Panning captures movement by visually isolating the moving and in focus subject surrounded by the blurry fixed background. The technique needs a few try and see shutter speed adjustments, and a good result is always a matter or luck, as shown in the following picture.

One way to increase the chances of having the main subject well defined is to introduce a flash. The flash will draw the lighten area at a high speed, fixing it regardless of the lens panning movement and shutter speed. One caveat, though, is that the subject should be under-exposed without considering the flash, otherwise you can have a double drawing of it, a blurred one provided by the ambient light, and a fixed drawing provided by the flash.

In the following example, the photo is underexposed two stops in regards to the ambient light, and the driver lit by a flash.

Saturday, February 16, 2013

Engineer at focus

The best transport engineering company, www.triaingenieria.es/en, is driven by the best CEO industry can find. They have technology, a great team, and capacity to deliver worldwide. But their CEO did not have a decent portrait, so we had a nice and relaxed session to try to fill that gap.
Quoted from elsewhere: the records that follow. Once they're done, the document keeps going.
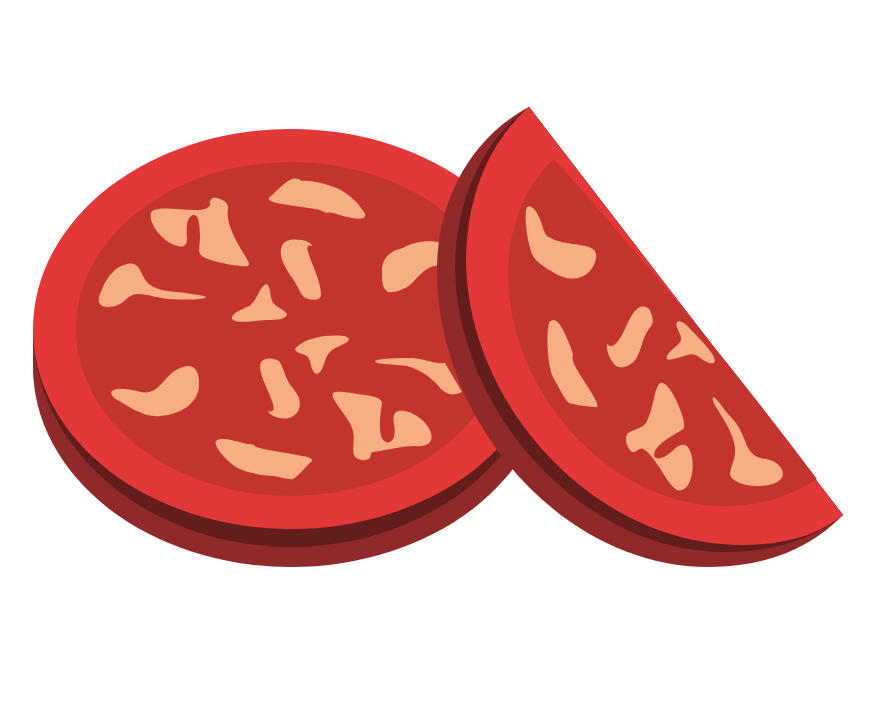
<!DOCTYPE html>
<html lang="en">
<head>
<meta charset="utf-8">
<title>Tomato slices</title>
<style>
:root {
  --paper: #ffffff;
  --skin: #e43737;
  --flesh: #c4342e;
  --seed: #f8ae83;
  --side: #8f292a;
  --shade: #641d1d;
}
html, body { margin: 0; background: var(--paper); overflow: hidden; }
svg { display: block; width: 876px; height: 706px; }
.skin { fill: var(--skin); }
.flesh { fill: var(--flesh); }
.seeds { fill: var(--seed); }
.side { fill: var(--side); }
.shade { fill: var(--shade); }
</style>
</head>
<body>
<svg viewBox="0 0 876 706" role="img" aria-label="A whole tomato slice with a half slice leaning on it">
  <g id="whole-slice">
    <path class="side" d="M33 329V367A258 200 0 0 0 549 367V329Z"/>
    <path class="shade" d="M33 329A258 218 0 0 0 549 329Z"/>
    <ellipse class="skin" cx="291" cy="329" rx="258" ry="200"/>
    <ellipse class="flesh" cx="291" cy="329" rx="215" ry="167"/>
    <g class="seeds">
      <path d="M152 211C162 206 178 210 195 210C204 210 209 208 210 205C209 200 212 197 217 198C225 200 229 204 228 209C225 225 240 247 248 261C251 266 248 267 240 266C225 264 204 260 200 254C198 250 200 245 200 237C200 222 198 214 193 215C187 217 186 226 187 238C187 245 184 248 178 246C161 242 146 220 152 211Z"/>
      <path d="M269 198C275 193 284 182 292 179C296 178 299 179 302 181C310 180 323 183 337 188C350 194 361 206 365 214C367 219 358 220 348 217C338 215 331 211 326 213C319 208 304 208 288 205C275 203 267 201 269 198Z"/>
      <path d="M283 244C287 239 294 239 302 240C308 241 312 244 312 246C307 244 306 247 309 255C313 267 321 282 321 295C321 301 309 301 304 297C300 294 299 288 293 279C284 267 277 253 283 244Z"/>
      <path d="M266 284C270 284 270 294 272 301C276 308 284 309 287 314C287 319 278 320 266 320C252 321 236 324 232 319C231 313 241 310 247 307C258 302 258 288 266 284Z"/>
      <path d="M100 294C104 283 112 267 127 264C141 261 140 276 149 284C158 292 175 291 192 294C200 295 206 296 206 297C204 300 187 300 169 299C157 298 148 294 138 294C126 294 125 307 108 307C99 307 97 301 100 294Z"/>
      <path d="M382 268C383 257 392 250 403 248C413 242 429 239 442 243V266C432 264 424 270 415 280C408 289 395 293 388 292C381 288 382 278 382 268Z"/>
      <path d="M295 349C301 341 312 338 325 336C336 335 348 335 349 339C348 344 339 345 332 350C323 357 325 371 317 374C311 373 312 364 308 357C304 353 296 354 295 349Z"/>
      <path d="M375 361C382 358 398 358 413 358C425 359 434 364 445 363L462 392C453 396 447 395 441 389C433 379 422 370 407 366C394 364 375 365 375 361Z"/>
      <path d="M112 391C117 387 130 389 141 392C161 396 164 372 183 367C195 363 200 372 199 387C197 404 181 414 161 416C144 418 130 407 119 401C112 397 110 394 112 391Z"/>
      <path d="M261 362C265 357 274 358 279 361C285 370 285 379 292 387C298 394 302 402 299 409C296 417 287 420 280 418C273 417 268 413 268 411C274 413 275 409 272 401C268 389 257 371 261 362Z"/>
      <path d="M333 393C337 390 350 393 365 395C375 396 383 399 382 404C380 414 379 427 381 435C383 444 391 445 394 437C397 427 390 418 396 412C406 407 427 419 431 433C434 444 425 447 415 446C401 446 382 451 373 452C370 453 371 456 370 458C365 462 356 460 354 455C352 449 355 441 353 431C350 417 329 399 333 393Z"/>
      <path d="M216 441C220 437 232 440 243 443C249 445 253 443 256 447C268 451 285 452 302 456C309 457 313 459 312 461C305 467 299 476 293 479C287 480 281 477 273 476C259 475 242 472 233 465C224 458 213 445 216 441Z"/>
    </g>
  </g>
  <g id="half-slice">
    <path class="side" d="M529 107C467 140 437 205 437 270C437 425 565 567 708 567C765 567 810 549 843 515Z"/>
    <path class="shade" d="M529 107C478 143 455 208 455 268C457 412 583 552 724 552C770 552 811 541 843 515Z"/>
    <path class="skin" d="M529 107C484 147 466 205 466 262C468 405 594 545 742 545C785 545 818 535 843 515Z"/>
    <path class="flesh" d="M554 159C525 185 507 230 508 278C510 392 610 506 724 506C760 506 790 497 817 479Q690 310 554 159Z"/>
    <g class="seeds">
      <path d="M527 207C531 204 536 210 539 217C544 227 543 236 551 238C562 245 584 243 593 249C599 254 596 263 590 271C582 280 570 280 560 276C549 270 538 264 533 256C528 246 523 216 527 207Z"/>
      <path d="M549 323C553 317 558 321 562 328C567 337 571 347 573 355C570 361 580 374 588 387C594 397 599 405 597 407C590 407 576 405 569 403C564 399 560 389 554 379C547 367 546 332 549 323Z"/>
      <path d="M637 309C642 304 650 307 651 313C654 321 653 324 649 329C642 338 642 349 636 359C630 367 621 369 616 366C610 361 606 350 607 344C611 348 614 346 618 341C626 331 629 315 637 309Z"/>
      <path d="M677 322C681 319 687 325 693 332C702 341 714 353 715 361C714 366 705 362 699 357C692 351 686 356 677 358C670 360 665 361 667 356C670 349 680 345 681 340C682 334 674 327 677 322Z"/>
      <path d="M659 384C664 379 672 391 677 402C683 416 687 427 682 430C675 434 662 441 656 449C652 456 655 460 661 458C671 456 676 443 685 445C692 448 695 465 691 478C688 490 679 494 673 487C662 474 654 455 643 449C639 447 637 453 632 452C626 447 624 438 628 433C634 429 643 429 647 421C653 409 654 391 659 384Z"/>
      <path d="M713 397C716 397 722 407 729 415C739 425 742 433 745 441C749 452 754 458 766 459C777 461 783 468 783 474C782 483 770 486 757 486C744 486 731 481 730 474C731 465 736 459 735 448C734 434 722 417 716 407C713 402 712 399 713 397Z"/>
    </g>
  </g>
</svg>
</body>
</html>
I think now they have it all, and they are ready to complete their conquering of the world.

Gridded beauty at camera left, fill and background light with a PLM at camera right.

Monday, February 4, 2013

Horses for courses

Style defined by the lens, or lens chosen to match the style? In any case, the impact of the lens is fundamental in the photographic style. See here two examples of quite different lenses, and complete different results. The crispy Carl Zeiss Distagon 35mm at f/11 and the painterly Leica NOCTILUX-M 50 mm f/0.95 ASPH wide open.

Tuesday, January 29, 2013

Playing with a Neutral Density Filter

My two cameras have a limited flash sync speed of 1/320 and 1/180, respectively, which means you need to close the diaphragm when shooting outdoors, moreover if you try to underexpose the ambient light.

To have limited depth of field outdoors (i.e. an open diaphragm), and still use flash (i.e. relative slow shutter speed), I have added two Neutral Density (ND) filters to my arsenal, one of three stops, and the second of six stops. With the six stops ND, and a f/2 setting, flash has to be measured to f/16, quite achievable, as in the following picture. I will use the three stops ND filter on a f/2.8 lens, which requires a flash measure of f/8.